FISMA, Cyberscope and Federal IT Security

Feb 26, 2010

The 2002 passage of the “E-Government Act of 2002” created the Office of Electronic Management in the Office of Management and Budget (OMB), led by a Presidential appointee. Under President Obama, this administrator has become the Chief Information Officer, but the role remains essentially the same.

An important part of the E-Government Act is Title III, also known as the “Federal Information Security Management Act of 2002,” or FISMA. This section places authority for non-national security related information security in the hands of the CIO, and requires NIST to develop a system to measure and evaluate information security protocols. This ultimately led to the FISMA reporting requirements, which aim to ensure federal agencies follow computer security best practices.

The reporting requirements require the classification of information systems’ security profile and the protocols and procedures for documenting and responding to potential and actual security incidents. Although FISMA’s goal is to raise awareness of cybersecurity, it has been criticized as ineffective in improving cybersecurity, or as merely an exercise in bureaucracy and paperwork.

On October 29th, 2009, Vivek Kundra, the current Federal CIO, unveiled CyberScope to replace the existing insecure paper or e-mail based reporting. In addition to improving the security of the reports, CyberScope streamlines the process by providing a standard format for reporting, allowing for greater insight into the data and negating the need to combine reports submitted in various formats.
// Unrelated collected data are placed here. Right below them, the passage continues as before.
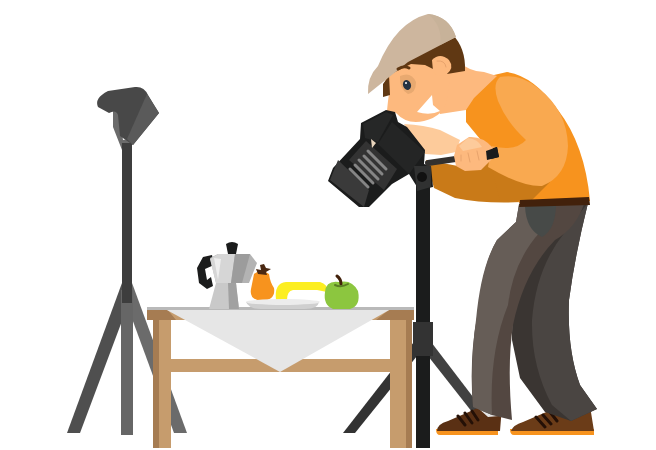
<!DOCTYPE html>
<html lang="en">
<head>
<meta charset="utf-8">
<title>Food photographer at work</title>
<style>
:root{--paper:#fff;--steel:#4f4f4f;--steel-light:#6b6b6b;--iron:#3d3d3d;--coal:#1b1c1c;--wood:#c69c6d;--wood-dark:#a67c52;--cloth:#e6e6e6;--orange:#f7931e;--peach:#f9a950;--rust:#c97a18;--skin:#fdb97e;--skin-light:#fdcb9b;--skin-dark:#e8a36c;--brown:#603813;--sand:#c7b299;--sand-light:#cdb69e;--trouser:#534741;--trouser-light:#665d57;--trouser-dark:#3a3532;--apple:#8cc63f;--banana:#fcee21}
html,body{margin:0;background:var(--paper);overflow:hidden}
.scene{display:block;width:656px;height:450px}
.line{fill:none;stroke-linecap:round}
</style>
</head>
<body>
<svg class="scene" viewBox="0 0 656 450" role="img" aria-label="A photographer leans over a table to photograph a still life of food">
<rect width="656" height="450" fill="var(--paper)"/>

<g id="studio-lamp">
<path d="M126 272L67 433H80L128 305Z" fill="var(--steel)"/>
<path d="M128 272L187 433H174L127 305Z" fill="var(--steel-light)"/>
<path d="M121 290H133V435H121Z" fill="#666"/>
<path d="M113 111Q119 109 120 120L123 140L132 138V150H122L113 127Z" fill="var(--steel-light)"/>
<rect x="122" y="143" width="10" height="160" fill="var(--iron)"/>
<path d="M108 91L135 87Q144 86 148 95L159 113L133 145L120 136L118 115Q116 109 109 113L98 107Q94 98 108 91Z" fill="#484848"/>
<path d="M147 94L159 113L133 145L127 139Z" fill="#5a5a5a"/>
</g>

<g id="camera-stand">
<path d="M417 338V356L355 433H343Z" fill="#333"/>
<path d="M428 338L499 431H487L428 356Z" fill="#414141"/>
<rect x="416" y="185" width="14" height="263" fill="var(--coal)"/>
<rect x="413" y="322" width="20" height="34" fill="#333"/>
</g>

<g id="table">
<path d="M159 309H171V448H159ZM390 309H406V448H390Z" fill="var(--wood)"/>
<path d="M153 309H159V448H153ZM406 309H412V448H406Z" fill="var(--wood-dark)"/>
<rect x="171" y="359" width="219" height="13" fill="var(--wood)"/>
<path d="M147 309H414V320H147Z" fill="var(--wood)"/>
<path d="M147 309H167L176 320H147ZM390 309H414V320H376Z" fill="var(--wood-dark)"/>
<path d="M165 309H391L280 372Z" fill="var(--cloth)"/>
<path d="M147 307H414V310H147Z" fill="#b9b9b9"/>
</g>

<g id="breakfast">
<g id="coffee-pot">
<path d="M212 255L203 257 197 268 199 283 207 289 213 286 211 277 207 280 205 269 214 265Z" fill="var(--coal)"/>
<path d="M228 254L226 244Q232 240 238 244L236 254Z" fill="var(--coal)"/>
<path d="M210 258L218 254H250L257 263 249 283H216Z" fill="#b3b3b3"/>
<path d="M218 254H235L231 283H216L210 259Z" fill="#d6d6d6"/>
<path d="M235 254H250L242 283H231Z" fill="#9c9c9c"/>
<path d="M216 283H236L239 309H209Z" fill="#c9c9c9"/>
<path d="M228 283H236L239 309H229Z" fill="#a1a1a1"/>
<path d="M214 258L221 259 218 280Z" fill="#eee"/>
</g>
<g id="pear">
<path d="M254 274Q261 268 269 274Q270 282 274 288Q276 300 262 301Q249 300 251 289Z" fill="var(--orange)"/>
<path d="M258 274L256 269 261 270 260 265 264 264 266 268 271 269 266 272 267 275Z" fill="#4a2812"/>
</g>
<path id="banana" d="M276 300Q274 283 286 282H320Q328 284 327 292L317 290H293Q287 291 287 300Z" fill="var(--banana)"/>
<g id="apple">
<path d="M325 292Q326 280 339 282Q352 279 358 291Q361 306 350 309H333Q323 305 325 292Z" fill="var(--apple)"/>
<path class="line" d="M341 284Q341 279 337 276" stroke="#42210b" stroke-width="3"/>
<path class="line" d="M335 285Q341 288 348 284" stroke="#5b7e25" stroke-width="2"/>
</g>
<g id="plate">
<path d="M246 302Q283 298 319 302Q318 309 305 309H261Q249 309 246 302Z" fill="#cfcfcf"/>
<ellipse cx="283" cy="302" rx="37" ry="3" fill="#ececec"/>
</g>
</g>

<g id="photographer">
<g id="shoes">
<path d="M436 429H498V435H440Q436 435 436 429Z" fill="var(--orange)"/>
<path d="M510 429H594V435H514Q510 435 510 429Z" fill="var(--orange)"/>
<path d="M437 431Q437 424 448 421L471 411 481 406H502L500 431Z" fill="#5a3014"/>
<path d="M478 408L500 406 499 416 488 417Z" fill="var(--cloth)"/>
<path d="M511 431Q513 425 523 422L551 410 590 406 594 431Z" fill="#6b3c18"/>
<path class="line" d="M458 416L465 425M465 413L472 423M472 411L478 420M536 417L545 427M543 415L551 424M550 412L557 421" stroke="#241006" stroke-width="3"/>
</g>
<g id="trousers">
<path d="M540 204L588 203Q575 255 569 300Q567 350 580 385L597 409 571 421 545 412 520 378 512 340Q511 275 540 232Z" fill="var(--trouser-dark)"/>
<path d="M588 203Q575 255 569 300Q567 350 580 385L597 409 571 421 552 405Q531 366 532 320Q536 268 565 232Z" fill="#4a4542"/>
<path d="M519 204H584Q576 228 555 240Q524 272 513 325Q507 365 512 420L492 415 473 407Q469 361 477 317Q483 263 497 240L516 222Z" fill="var(--trouser)"/>
<path d="M519 205L516 222 497 240Q481 266 476 320Q470 362 473 407L492 415Q489 352 508 305Q513 262 540 232L526 205Z" fill="var(--trouser-light)"/>
<path d="M525 206H556Q555 230 542 237Q526 230 525 206Z" fill="#474a48"/>
</g>
<path id="far-arm" d="M426 160L458 166 487 158 523 175 522 202Q485 204 455 198L434 188Z" fill="var(--rust)"/>
<g id="shirt">
<path d="M466 105L481 78 507 72Q534 76 558 110Q585 145 590 201L521 204L505 190 490 156 480 139 466 122Z" fill="var(--orange)"/>
<path d="M490 160Q520 187 550 182L530 202L500 200Z" fill="var(--rust)"/>
<path d="M500 77Q520 73 538 88Q567 110 568 146Q567 176 542 186Q522 187 488 167L492 146Q515 152 526 140Q507 123 498 101Q492 84 500 77Z" fill="var(--peach)"/>
<path d="M520 200L589 197 590 205 519 207Z" fill="#42210b"/>
</g>
<g id="head">
<path d="M436 60Q447 53 458 61Q470 72 484 72L497 76L474 98 466 110 440 114Z" fill="var(--skin)"/>
<path d="M385 82Q387 73 401 66L433 58 451 70 447 98Q445 116 424 121Q407 125 396 113L387 111Q388 100 389 94Z" fill="var(--skin)"/>
<path d="M383 97V84L400 60L452 34Q466 48 465 71L447 74 435 70 425 65 411 64 389 75 390 95Z" fill="var(--brown)"/>
<path id="cap" d="M368 94Q367 77 378 66Q396 22 428 14Q449 16 456 37L408 62Z" fill="var(--sand-light)"/>
<path d="M428 14Q449 16 456 37L440 45Q443 26 428 14Z" fill="var(--sand)"/>
<path d="M432 60Q440 52 449 60Q455 68 446 75Q437 78 433 71Z" fill="var(--skin)"/>
<path class="line" d="M437 61Q445 60 446 67" stroke="var(--skin-dark)" stroke-width="1"/>
<path d="M400 76Q411 71 416 82Q416 93 408 94Q399 89 400 76Z" fill="#e8a970"/>
<ellipse cx="407" cy="85" rx="4" ry="5" fill="#263342" transform="rotate(-20 407 85)"/>
<circle cx="406" cy="83" r="1" fill="#fff"/>
<path class="line" d="M398 69Q404 65 409 68" stroke="var(--brown)" stroke-width="3"/>
<path d="M417 112L432 95 433 105 440 111Q430 116 417 112Z" fill="#fff"/>
</g>
<path id="far-hand" d="M404 124Q424 125 440 130L460 140 456 152 441 155 425 154Z" fill="var(--skin-light)"/>
</g>

<g id="camera">
<path d="M361 123L386 110 395 112 398 122 407 127 425 150 424 164 431 166 433 187 419 190 409 174 392 184 369 207 359 207 328 181 333 168 360 139Z" fill="var(--coal)"/>
<path d="M363 124L386 112 393 115 378 142 365 138Z" fill="#262727"/>
<path d="M366 141L397 169 384 190 349 160Z" fill="#333"/>
<path d="M338 160L369 190 364 207 330 180Z" fill="#3a3a3a"/>
<path class="line" d="M350 169L368 187M355 165L373 183M359 160L378 179M364 156L382 174M368 151L386 169" stroke="#858585" stroke-width="3"/>
<path d="M371 139L376 143 372 148Z" fill="#e9d5bd"/>
<path d="M392 122L425 152 409 174 378 144Z" fill="#242525"/>
<path d="M414 166L431 166V187L417 191Z" fill="#303131"/>
<circle cx="422" cy="177" r="5" fill="#111"/>
<path class="line" d="M428 163L490 154" stroke="#32302e" stroke-width="6"/>
</g>

<g id="near-hand">
<path d="M481 152L497 147 499 157 483 161Z" fill="var(--coal)"/>
<path d="M454 156L457 145 469 137Q483 136 493 148L491 160 481 170 465 171 456 166Z" fill="var(--skin)"/>
<path d="M459 146L468 138Q478 139 482 147L463 151Z" fill="var(--skin-light)"/>
<path class="line" d="M461 155V161M468 153L470 162M477 151L479 160" stroke="var(--skin-dark)" stroke-width="1"/>
<path d="M486 151L497 147 499 157 487 160Z" fill="var(--coal)"/>
</g>
</svg>
</body>
</html>
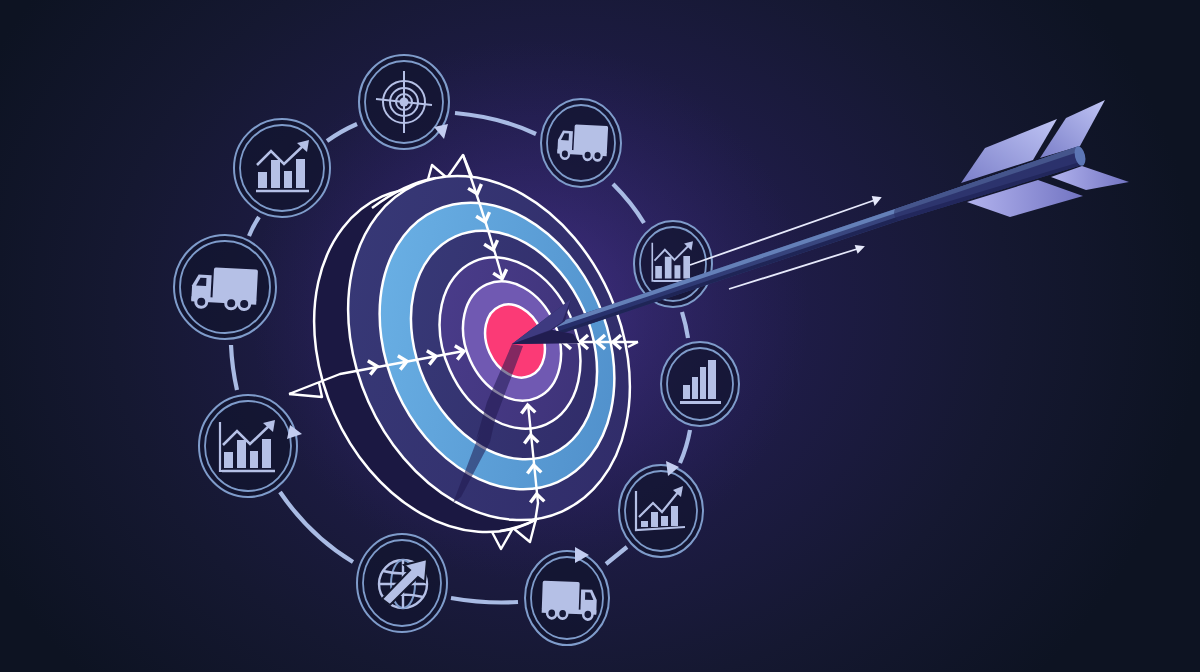
<!DOCTYPE html>
<html lang="en">
<head>
<meta charset="utf-8">
<title>Target and supply cycle</title>
<style>
:root {
  --night: #0d1322;
  --navy: #1b1a42;
  --disc: #37346e;
  --sky: #5b9fd8;
  --violet: #5a469a;
  --lilac: #7d63bd;
  --bull: #fb3a76;
  --white: #ffffff;
  --ring: #7f9ccb;
  --icon: #b5c0e6;
  --link: #a9bbe4;
}
html, body { margin: 0; height: 100%; overflow: hidden; background: var(--night); }
svg.stage { display: block; width: 1200px; height: 672px; }
.badge ellipse { fill: #12152f; fill-opacity: .75; stroke: var(--ring); stroke-width: 2; }
.badge ellipse + ellipse { fill: none; stroke-width: 1.8; }
.links { fill: none; stroke: var(--link); stroke-width: 4.2; }
.solid { fill: var(--icon); }
.trace { fill: none; stroke: var(--icon); }
.pointer { fill: #c3cdf0; }
.outline { stroke: var(--white); stroke-width: 2.5; }
.marks { fill: none; stroke: var(--white); stroke-width: 2.4; stroke-linejoin: round; }
.chevrons { fill: none; stroke: var(--white); stroke-width: 3.4; }
</style>
</head>
<body>
<svg class="stage" viewBox="0 0 1200 672" role="img" aria-label="An arrow hitting the centre of a target surrounded by a cycle of logistics and growth icons">
  <defs>
    <radialGradient id="backdrop" gradientUnits="userSpaceOnUse" cx="560" cy="310" r="640" gradientTransform="matrix(1 0 0 .86 0 43)">
      <stop offset="0" stop-color="#29225a"/>
      <stop offset=".35" stop-color="#1f1c48"/>
      <stop offset=".7" stop-color="#151831"/>
      <stop offset="1" stop-color="#0d1322"/>
    </radialGradient>
    <radialGradient id="glow">
      <stop offset="0" stop-color="#5b3fb0" stop-opacity=".5"/>
      <stop offset="1" stop-color="#3a2a80" stop-opacity="0"/>
    </radialGradient>
    <linearGradient id="discFill" x1="0" y1="0" x2="1" y2="1">
      <stop offset="0" stop-color="#383a78"/><stop offset="1" stop-color="#302b68"/>
    </linearGradient>
    <linearGradient id="skyFill" x1="0" y1="0" x2="1" y2="1">
      <stop offset="0" stop-color="#6db4e8"/><stop offset="1" stop-color="#4d8cc8"/>
    </linearGradient>
    <linearGradient id="violetFill" x1="0" y1="0" x2="1" y2="1">
      <stop offset="0" stop-color="#4b3d8c"/><stop offset="1" stop-color="#3d3277"/>
    </linearGradient>
    <linearGradient id="shaftFill" gradientUnits="userSpaceOnUse" x1="560" y1="0" x2="1084" y2="0">
      <stop offset="0" stop-color="#252d69"/><stop offset=".5" stop-color="#39477f"/><stop offset="1" stop-color="#303875"/>
    </linearGradient>
    <linearGradient id="featherTop" x1="0" y1="1" x2="1" y2="0">
      <stop offset="0" stop-color="#7b7fc9"/><stop offset="1" stop-color="#bfc4f4"/>
    </linearGradient>
    <linearGradient id="featherLow" x1="0" y1="0" x2="1" y2="0">
      <stop offset="0" stop-color="#b2b3ee"/><stop offset="1" stop-color="#7274c2"/>
    </linearGradient>

    <g id="truck">
      <rect class="solid" x="-12" y="-20" width="44" height="32" rx="2"/>
      <path class="solid" d="M-33 14V-1L-27-12H-14V14Z"/>
      <path d="M-29-1L-25-9H-19V-1Z" fill="#171a39"/>
      <rect class="solid" x="-33" y="10" width="65" height="5"/>
      <g fill="#171a39" stroke="#b5c0e6" stroke-width="3">
        <circle cx="-23" cy="15" r="5.5"/><circle cx="7" cy="15" r="5.5"/><circle cx="20" cy="15" r="5.5"/>
      </g>
    </g>
    <g id="growth">
      <path class="solid" d="M-24 4H-15V20H-24ZM-11-8H-2V20H-11ZM2 3H10V20H2ZM14-9H23V20H14Z"/>
      <path class="trace" stroke-width="2.5" d="M-26 23H27M-25-3L-11-17L2-4L22-23"/>
      <path class="solid" d="M27-28L25-16L15-25Z"/>
    </g>
    <path id="axis" class="trace" stroke-width="2.2" d="M-28-26V23H27"/>
    <path id="chevron" d="M-4-7L4 0L-4 7"/>
  </defs>

  <rect width="1200" height="672" fill="url(#backdrop)"/>
  <ellipse cx="530" cy="310" rx="280" ry="270" fill="url(#glow)"/>

  <g class="links">
    <path d="M327 141Q341 131 357 124M455 113Q500 117 536 134M613 184Q632 203 644 223M682 312Q686 325 688 338M690 430Q687 447 680 463M627 547L606 564M518 602Q485 604 451 598M353 562Q310 536 280 492M237 390Q232 368 231 345M249 236Q253 226 259 217"/>
  </g>

  <g class="badges">
    <g class="badge" id="badge-aim">
      <ellipse cx="404" cy="102" rx="45" ry="47"/><ellipse cx="404" cy="102" rx="39" ry="41"/>
      <g class="trace" stroke-width="2">
        <path d="M404 71V133M376 99L432 105"/>
        <circle cx="404" cy="102" r="21"/><circle cx="404" cy="102" r="14"/><circle cx="404" cy="102" r="8"/>
      </g>
      <circle class="solid" cx="404" cy="102" r="4.5"/>
    </g>
    <g class="badge" id="badge-growth-upper">
      <ellipse cx="282" cy="168" rx="48" ry="49"/><ellipse cx="282" cy="168" rx="42" ry="43"/>
      <use href="#growth" x="282" y="168"/>
    </g>
    <g class="badge" id="badge-truck-left">
      <ellipse cx="225" cy="287" rx="51" ry="52"/><ellipse cx="225" cy="287" rx="45" ry="46"/>
      <use href="#truck" transform="translate(225 288) rotate(3)"/>
    </g>
    <g class="badge" id="badge-growth-left">
      <ellipse cx="248" cy="446" rx="49" ry="51"/><ellipse cx="248" cy="446" rx="43" ry="45"/>
      <use href="#growth" x="248" y="448"/><use href="#axis" x="248" y="448"/>
    </g>
    <g class="badge" id="badge-globe">
      <ellipse cx="402" cy="583" rx="45" ry="49"/><ellipse cx="402" cy="583" rx="39" ry="43"/>
      <g class="trace" stroke-width="2.4">
        <circle cx="403" cy="584" r="24"/><ellipse cx="403" cy="584" rx="12" ry="24"/>
        <path d="M403 560V608M379 584H427M383 571Q403 576 423 571M383 597Q403 592 423 597"/>
      </g>
      <path d="M382 599L410 570L404 565L427 559L425 582L418 577L390 605Z" fill="#b5c0e6" stroke="#15182f" stroke-width="2"/>
    </g>
    <g class="badge" id="badge-truck-bottom">
      <ellipse cx="567" cy="598" rx="42" ry="47"/><ellipse cx="567" cy="598" rx="36" ry="41"/>
      <use href="#truck" transform="translate(569 600) rotate(2) scale(-.84 .92)"/>
    </g>
    <g class="badge" id="badge-growth-lower">
      <ellipse cx="661" cy="511" rx="42" ry="46"/><ellipse cx="661" cy="511" rx="36" ry="40"/>
      <g class="trace" stroke-width="2.2"><path d="M636 491V530L685 527M639 517L653 503L662 512L679 491"/></g>
      <path class="solid" d="M683 486L681 497L673 490ZM641 521H648V527H641ZM651 512H658V527H651ZM661 516H668V526H661ZM671 506H678V526H671Z"/>
    </g>
    <g class="badge" id="badge-bars">
      <ellipse cx="700" cy="384" rx="39" ry="42"/><ellipse cx="700" cy="384" rx="33" ry="36"/>
      <path class="solid" d="M683 385H690V399H683ZM692 377H698V399H692ZM700 367H706V399H700ZM708 360H716V399H708ZM680 401H721V404H680Z"/>
    </g>
    <g class="badge" id="badge-growth-right">
      <ellipse cx="673" cy="264" rx="39" ry="43"/><ellipse cx="673" cy="264" rx="33" ry="37"/>
      <g transform="translate(673 263) scale(.74 .78)"><use href="#growth"/><use href="#axis"/></g>
    </g>
    <g class="badge" id="badge-truck-top">
      <ellipse cx="581" cy="143" rx="40" ry="44"/><ellipse cx="581" cy="143" rx="34" ry="38"/>
      <use href="#truck" transform="translate(583 142) rotate(3) scale(.76 .86)"/>
    </g>
    <g class="pointer">
      <path d="M434 127L448 124L444 139Z"/>
      <path d="M290 425L302 434L287 439Z"/>
      <path d="M666 461L679 467L668 476Z"/>
      <path d="M575 547L589 555L575 563Z"/>
    </g>
  </g>

  <g class="target">
    <path class="marks" d="M427 183L432 165L447 178L463 155L475 184M491 530L501 549L513 528L530 542L537 515"/>
    <ellipse class="outline" cx="455" cy="360" rx="132" ry="179" transform="rotate(-24 455 360)" fill="#1b1842"/>
    <path class="marks" d="M372 208Q405 183 436 178M500 531Q530 526 552 510"/>
    <g class="outline">
      <ellipse cx="489" cy="348" rx="132" ry="179" transform="rotate(-24 489 348)" fill="url(#discFill)"/>
      <ellipse cx="497" cy="346" rx="110" ry="149" transform="rotate(-24 497 346)" fill="url(#skyFill)"/>
      <ellipse cx="504" cy="345" rx="87" ry="119" transform="rotate(-24 504 345)" fill="url(#discFill)"/>
      <ellipse cx="510" cy="343" rx="66" ry="89" transform="rotate(-24 510 343)" fill="url(#violetFill)"/>
      <ellipse cx="512" cy="341" rx="46" ry="62" transform="rotate(-24 512 341)" fill="#7059b2"/>
      <ellipse cx="515" cy="341" rx="28" ry="38" transform="rotate(-24 515 341)" fill="var(--bull)"/>
    </g>
    <path class="arrow-shadow" d="M512 344L523 346L495 420L490 442L461 497L453 503L480 432L476 440L487 402Z" fill="#211a50" opacity=".55"/>

    <path class="marks" d="M463 155Q486 220 502 277M289 394L340 374L464 351M289 394L322 397L319 383M528 404L538 503L535 522M638 342H562M638 342L628 347"/>
    <g class="chevrons">
      <use href="#chevron" transform="translate(476 190) rotate(72)"/>
      <use href="#chevron" transform="translate(484 218) rotate(73)"/>
      <use href="#chevron" transform="translate(492 246) rotate(73)"/>
      <use href="#chevron" transform="translate(501 275) rotate(74)"/>
      <use href="#chevron" transform="translate(373 367) rotate(-10)"/>
      <use href="#chevron" transform="translate(403 362) rotate(-10)"/>
      <use href="#chevron" transform="translate(432 357) rotate(-10)"/>
      <use href="#chevron" transform="translate(460 352) rotate(-10)"/>
      <use href="#chevron" transform="translate(528 409) rotate(-95)"/>
      <use href="#chevron" transform="translate(531 439) rotate(-95)"/>
      <use href="#chevron" transform="translate(534 469) rotate(-95)"/>
      <use href="#chevron" transform="translate(537 498) rotate(-95)"/>
      <use href="#chevron" transform="translate(567 342) rotate(180)"/>
      <use href="#chevron" transform="translate(584 342) rotate(180)"/>
      <use href="#chevron" transform="translate(601 342) rotate(180)"/>
      <use href="#chevron" transform="translate(617 342) rotate(180)"/>
    </g>
  </g>

  <g class="motion" stroke="#e6e9fb" stroke-width="1.8" fill="#e6e9fb">
    <path d="M690 265L875 200M729 289L857 249"/>
    <path d="M880 198L873 197L875 204ZM863 247L856 246L858 252Z"/>
  </g>

  <g class="arrow">
    <g class="feathers">
      <path d="M961 183L985 148L1057 119L1033 160Z" fill="url(#featherTop)"/>
      <path d="M1040 158L1066 118L1105 100L1080 146Z" fill="url(#featherTop)"/>
      <path d="M967 202L1010 217L1083 196L1038 180Z" fill="url(#featherLow)"/>
      <path d="M1051 177L1086 190L1129 182L1082 166Z" fill="url(#featherLow)"/>
    </g>
    <path d="M556 323L895 209L1079 146Q1086 154 1082 165L898 221L560 334Z" fill="url(#shaftFill)"/>
    <path d="M556 323L895 209L1079 146L1081 151L896 213L557 327Z" fill="#6480b8"/>
    <path d="M559 331L897 217L1083 161L1082 165L898 221L560 334Z" fill="#1f2556"/>
    <path d="M895 209L1079 146Q1086 154 1082 165L898 221Q892 215 895 209Z" fill="#262b62" opacity=".5"/>
    <ellipse cx="1080" cy="156" rx="5" ry="10" transform="rotate(-14 1080 156)" fill="#5c76b5"/>
    <path d="M512 344L571 299L565 321L552 330L573 334L579 343Z" fill="#2a2560"/>
    <path d="M512 344L571 299L562 322L550 330Z" fill="#3e3a80"/>
    <path d="M512 344L552 330L573 334L579 343Z" fill="#211d50"/>
  </g>
</svg>
</body>
</html>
Ultimately CyberScope will result in a “cybersecurity dashboard,” not unlike the IT Dashboard (it.usaspending.gov) that currently tracks federal spending on IT projects.

Mr. Kundra has also been impressed by Department of State’s efforts to improve cybersecurity. FISMA had previously been a multi-month process, although CyberScope should decrease that timeframe, State scans all of its machines via software at least every 36 hours to update and evaluate risks. This near real-time monitoring brings State’s programs more in line with what critics have said FISMA should be promoting.

The move towards CyberScope comes as part of Mr. Kundra’s goal of streamlining processes across federal IT, including reducing redundant data centers. This will likely include taking advantage of cloud computing services that have been announced and released in the last year by various major internet companies.

Philip Kimmey

Intern, CSIS Technology & Public Policy Program

 

Sources:

http://csrc.nist.gov/groups/SMA/fisma/overview.html

http://csrc.nist.gov/publications/fips/fips199/FIPS-PUB-199-final.pdf

http://www.cio.gov/Documents/Vivek_Kundra_Federal_Cyber_Defense_Testimony_10-29-2009.pdf

http://community.ca.com/blogs/iam/archive/2009/11/12/the-relative-adoption-of-fisma.aspx

http://www.govtech.com/gt/702119

http://www.informationweek.com/news/government/leadership/showArticle.jhtml?articleID=222002516

http://www.microsoft.com/Presspass/press/2010/feb10/02-24CIOSummitPR.mspx

http://www.federalnewsradio.com/?sid=1798890&nid=35